(Task to complete):
Your answer must consist of one number: how many lines in the records contain "paper".

(Study material):
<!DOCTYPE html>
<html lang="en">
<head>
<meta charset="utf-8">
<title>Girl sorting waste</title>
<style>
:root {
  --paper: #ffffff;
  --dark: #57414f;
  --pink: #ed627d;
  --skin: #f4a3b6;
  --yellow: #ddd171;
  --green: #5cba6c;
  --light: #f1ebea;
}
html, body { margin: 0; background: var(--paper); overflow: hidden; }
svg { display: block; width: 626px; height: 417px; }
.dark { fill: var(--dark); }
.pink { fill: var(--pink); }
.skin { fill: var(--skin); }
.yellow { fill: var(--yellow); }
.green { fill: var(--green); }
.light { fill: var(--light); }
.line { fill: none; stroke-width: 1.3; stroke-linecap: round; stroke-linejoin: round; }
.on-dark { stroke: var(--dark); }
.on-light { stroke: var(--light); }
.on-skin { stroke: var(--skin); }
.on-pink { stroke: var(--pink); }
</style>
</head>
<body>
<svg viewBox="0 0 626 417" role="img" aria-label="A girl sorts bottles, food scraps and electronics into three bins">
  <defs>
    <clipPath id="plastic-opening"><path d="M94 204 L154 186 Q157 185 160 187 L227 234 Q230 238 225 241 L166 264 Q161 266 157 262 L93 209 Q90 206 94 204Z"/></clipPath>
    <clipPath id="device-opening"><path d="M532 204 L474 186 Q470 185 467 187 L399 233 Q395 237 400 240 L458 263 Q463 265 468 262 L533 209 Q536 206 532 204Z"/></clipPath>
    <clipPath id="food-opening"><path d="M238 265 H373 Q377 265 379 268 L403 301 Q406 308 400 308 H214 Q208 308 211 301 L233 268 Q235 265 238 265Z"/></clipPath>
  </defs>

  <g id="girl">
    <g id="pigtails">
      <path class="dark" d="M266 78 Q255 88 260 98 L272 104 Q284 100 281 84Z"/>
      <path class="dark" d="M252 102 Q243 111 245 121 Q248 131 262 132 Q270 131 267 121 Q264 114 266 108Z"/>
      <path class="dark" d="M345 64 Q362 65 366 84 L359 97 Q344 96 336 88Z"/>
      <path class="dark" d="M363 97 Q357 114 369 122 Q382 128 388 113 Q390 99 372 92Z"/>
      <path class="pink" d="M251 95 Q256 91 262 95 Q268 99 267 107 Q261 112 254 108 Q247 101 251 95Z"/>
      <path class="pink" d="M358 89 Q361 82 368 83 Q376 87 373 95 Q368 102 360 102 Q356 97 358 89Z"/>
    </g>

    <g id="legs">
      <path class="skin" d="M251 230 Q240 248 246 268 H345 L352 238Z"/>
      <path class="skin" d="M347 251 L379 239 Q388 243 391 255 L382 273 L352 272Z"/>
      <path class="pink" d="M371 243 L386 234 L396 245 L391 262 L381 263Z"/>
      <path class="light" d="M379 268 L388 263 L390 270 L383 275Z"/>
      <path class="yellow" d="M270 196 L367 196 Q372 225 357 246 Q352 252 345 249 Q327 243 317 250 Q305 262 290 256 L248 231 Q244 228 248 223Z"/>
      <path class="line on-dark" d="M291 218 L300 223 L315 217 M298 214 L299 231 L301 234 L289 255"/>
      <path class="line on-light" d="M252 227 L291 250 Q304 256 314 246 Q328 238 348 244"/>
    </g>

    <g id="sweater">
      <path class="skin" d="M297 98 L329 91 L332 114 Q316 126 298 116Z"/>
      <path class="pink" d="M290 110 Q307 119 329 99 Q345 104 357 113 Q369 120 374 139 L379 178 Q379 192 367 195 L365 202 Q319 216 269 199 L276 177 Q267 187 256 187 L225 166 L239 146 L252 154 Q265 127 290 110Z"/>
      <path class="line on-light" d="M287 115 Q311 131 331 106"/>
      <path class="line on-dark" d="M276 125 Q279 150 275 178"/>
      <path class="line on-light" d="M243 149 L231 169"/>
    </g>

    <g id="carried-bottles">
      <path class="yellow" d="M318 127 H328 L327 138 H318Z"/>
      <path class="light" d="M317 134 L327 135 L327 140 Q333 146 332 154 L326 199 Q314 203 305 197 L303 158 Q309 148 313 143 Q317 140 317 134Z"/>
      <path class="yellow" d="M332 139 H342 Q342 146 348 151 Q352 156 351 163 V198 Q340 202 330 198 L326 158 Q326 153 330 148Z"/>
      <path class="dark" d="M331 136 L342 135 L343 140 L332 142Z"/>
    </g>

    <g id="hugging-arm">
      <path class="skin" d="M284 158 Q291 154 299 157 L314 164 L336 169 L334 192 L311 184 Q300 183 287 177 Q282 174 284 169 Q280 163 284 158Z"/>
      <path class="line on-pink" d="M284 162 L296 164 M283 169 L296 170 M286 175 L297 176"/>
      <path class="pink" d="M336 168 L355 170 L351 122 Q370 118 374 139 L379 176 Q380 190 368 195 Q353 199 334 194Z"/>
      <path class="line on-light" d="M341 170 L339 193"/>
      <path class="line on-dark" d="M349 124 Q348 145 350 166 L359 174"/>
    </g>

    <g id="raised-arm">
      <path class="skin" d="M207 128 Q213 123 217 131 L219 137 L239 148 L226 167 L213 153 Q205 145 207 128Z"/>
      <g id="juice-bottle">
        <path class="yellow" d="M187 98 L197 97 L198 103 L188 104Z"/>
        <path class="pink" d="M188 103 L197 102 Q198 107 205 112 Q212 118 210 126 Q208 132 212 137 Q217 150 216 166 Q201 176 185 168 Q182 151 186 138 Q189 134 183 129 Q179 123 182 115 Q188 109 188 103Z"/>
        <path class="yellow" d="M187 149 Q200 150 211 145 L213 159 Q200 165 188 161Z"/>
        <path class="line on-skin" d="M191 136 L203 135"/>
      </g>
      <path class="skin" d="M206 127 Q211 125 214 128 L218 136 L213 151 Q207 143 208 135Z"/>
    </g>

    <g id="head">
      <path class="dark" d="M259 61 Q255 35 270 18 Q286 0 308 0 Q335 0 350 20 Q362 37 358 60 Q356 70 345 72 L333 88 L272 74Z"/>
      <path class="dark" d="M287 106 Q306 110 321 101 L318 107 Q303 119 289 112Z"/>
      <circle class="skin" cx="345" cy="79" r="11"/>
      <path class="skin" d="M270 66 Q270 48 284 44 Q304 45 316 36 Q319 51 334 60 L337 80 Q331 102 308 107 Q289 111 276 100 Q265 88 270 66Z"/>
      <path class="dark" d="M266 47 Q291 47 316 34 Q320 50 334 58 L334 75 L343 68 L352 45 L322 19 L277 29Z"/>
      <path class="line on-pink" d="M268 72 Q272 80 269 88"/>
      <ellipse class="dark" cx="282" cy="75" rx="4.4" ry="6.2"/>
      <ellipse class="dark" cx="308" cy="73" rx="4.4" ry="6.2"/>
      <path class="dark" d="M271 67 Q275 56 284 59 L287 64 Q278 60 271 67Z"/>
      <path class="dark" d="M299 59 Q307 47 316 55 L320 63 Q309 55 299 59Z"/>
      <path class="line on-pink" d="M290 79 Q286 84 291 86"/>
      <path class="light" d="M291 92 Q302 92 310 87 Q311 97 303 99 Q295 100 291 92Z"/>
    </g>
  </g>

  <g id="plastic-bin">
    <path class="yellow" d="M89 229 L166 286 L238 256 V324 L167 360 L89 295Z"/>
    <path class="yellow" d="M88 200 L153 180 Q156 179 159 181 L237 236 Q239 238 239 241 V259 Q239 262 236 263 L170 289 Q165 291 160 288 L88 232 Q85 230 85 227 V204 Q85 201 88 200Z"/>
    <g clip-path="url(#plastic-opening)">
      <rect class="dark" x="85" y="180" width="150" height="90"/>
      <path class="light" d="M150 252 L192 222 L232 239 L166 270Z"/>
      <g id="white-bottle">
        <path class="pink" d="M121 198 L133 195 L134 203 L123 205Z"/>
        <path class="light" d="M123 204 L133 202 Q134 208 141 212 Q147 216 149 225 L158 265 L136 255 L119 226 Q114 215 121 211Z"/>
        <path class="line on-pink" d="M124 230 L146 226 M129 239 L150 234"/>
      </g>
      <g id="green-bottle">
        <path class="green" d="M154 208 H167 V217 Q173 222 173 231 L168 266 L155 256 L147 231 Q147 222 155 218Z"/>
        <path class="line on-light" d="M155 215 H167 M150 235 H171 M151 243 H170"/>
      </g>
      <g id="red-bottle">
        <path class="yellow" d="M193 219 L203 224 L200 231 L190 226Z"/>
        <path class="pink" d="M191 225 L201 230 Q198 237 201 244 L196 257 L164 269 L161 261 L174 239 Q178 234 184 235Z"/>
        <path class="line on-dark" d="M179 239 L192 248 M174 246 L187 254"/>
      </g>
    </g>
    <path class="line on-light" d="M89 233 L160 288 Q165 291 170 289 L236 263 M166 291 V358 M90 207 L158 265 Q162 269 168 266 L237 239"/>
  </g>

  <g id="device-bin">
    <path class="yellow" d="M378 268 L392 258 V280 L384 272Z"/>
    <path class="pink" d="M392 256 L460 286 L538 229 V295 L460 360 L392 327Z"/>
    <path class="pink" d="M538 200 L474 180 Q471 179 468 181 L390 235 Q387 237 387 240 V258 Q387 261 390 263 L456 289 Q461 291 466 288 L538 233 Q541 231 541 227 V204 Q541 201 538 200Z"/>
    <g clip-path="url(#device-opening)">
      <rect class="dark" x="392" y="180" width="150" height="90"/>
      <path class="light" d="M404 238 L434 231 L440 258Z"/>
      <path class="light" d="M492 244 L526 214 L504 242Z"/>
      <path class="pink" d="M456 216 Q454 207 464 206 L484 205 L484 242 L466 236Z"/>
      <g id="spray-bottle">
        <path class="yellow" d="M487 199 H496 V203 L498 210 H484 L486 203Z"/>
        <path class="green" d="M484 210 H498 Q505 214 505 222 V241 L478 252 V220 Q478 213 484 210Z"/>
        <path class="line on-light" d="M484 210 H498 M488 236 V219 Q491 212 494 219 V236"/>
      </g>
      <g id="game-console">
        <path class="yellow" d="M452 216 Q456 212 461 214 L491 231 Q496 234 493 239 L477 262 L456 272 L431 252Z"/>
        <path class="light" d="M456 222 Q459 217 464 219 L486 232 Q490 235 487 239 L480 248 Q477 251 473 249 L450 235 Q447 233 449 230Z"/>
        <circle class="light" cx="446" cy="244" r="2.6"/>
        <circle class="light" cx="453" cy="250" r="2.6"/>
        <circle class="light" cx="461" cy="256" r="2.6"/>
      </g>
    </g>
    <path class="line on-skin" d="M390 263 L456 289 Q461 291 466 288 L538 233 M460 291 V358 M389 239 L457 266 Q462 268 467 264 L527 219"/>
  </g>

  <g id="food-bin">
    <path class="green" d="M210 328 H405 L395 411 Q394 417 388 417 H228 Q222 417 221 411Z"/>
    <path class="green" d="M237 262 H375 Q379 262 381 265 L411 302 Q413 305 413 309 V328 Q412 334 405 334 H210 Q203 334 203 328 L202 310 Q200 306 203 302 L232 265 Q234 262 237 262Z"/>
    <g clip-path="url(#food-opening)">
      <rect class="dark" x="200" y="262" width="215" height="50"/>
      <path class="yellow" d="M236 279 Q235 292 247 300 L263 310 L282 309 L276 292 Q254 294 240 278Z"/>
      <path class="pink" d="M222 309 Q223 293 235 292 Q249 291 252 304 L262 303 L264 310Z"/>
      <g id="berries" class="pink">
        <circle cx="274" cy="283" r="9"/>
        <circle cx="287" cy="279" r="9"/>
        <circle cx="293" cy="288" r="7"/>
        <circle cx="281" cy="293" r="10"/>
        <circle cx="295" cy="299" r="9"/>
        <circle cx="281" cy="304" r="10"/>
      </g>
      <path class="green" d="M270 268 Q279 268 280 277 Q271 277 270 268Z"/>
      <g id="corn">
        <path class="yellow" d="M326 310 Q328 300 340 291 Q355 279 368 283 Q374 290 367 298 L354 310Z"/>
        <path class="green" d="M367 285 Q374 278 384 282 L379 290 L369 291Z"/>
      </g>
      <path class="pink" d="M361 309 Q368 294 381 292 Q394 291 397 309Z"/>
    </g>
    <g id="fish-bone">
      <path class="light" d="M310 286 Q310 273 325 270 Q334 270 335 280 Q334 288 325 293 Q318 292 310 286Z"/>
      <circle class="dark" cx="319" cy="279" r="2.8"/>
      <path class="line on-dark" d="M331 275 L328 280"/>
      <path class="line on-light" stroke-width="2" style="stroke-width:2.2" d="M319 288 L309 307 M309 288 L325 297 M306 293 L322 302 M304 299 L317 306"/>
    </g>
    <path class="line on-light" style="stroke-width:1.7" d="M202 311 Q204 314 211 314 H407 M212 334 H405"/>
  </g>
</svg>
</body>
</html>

(The completed task):
2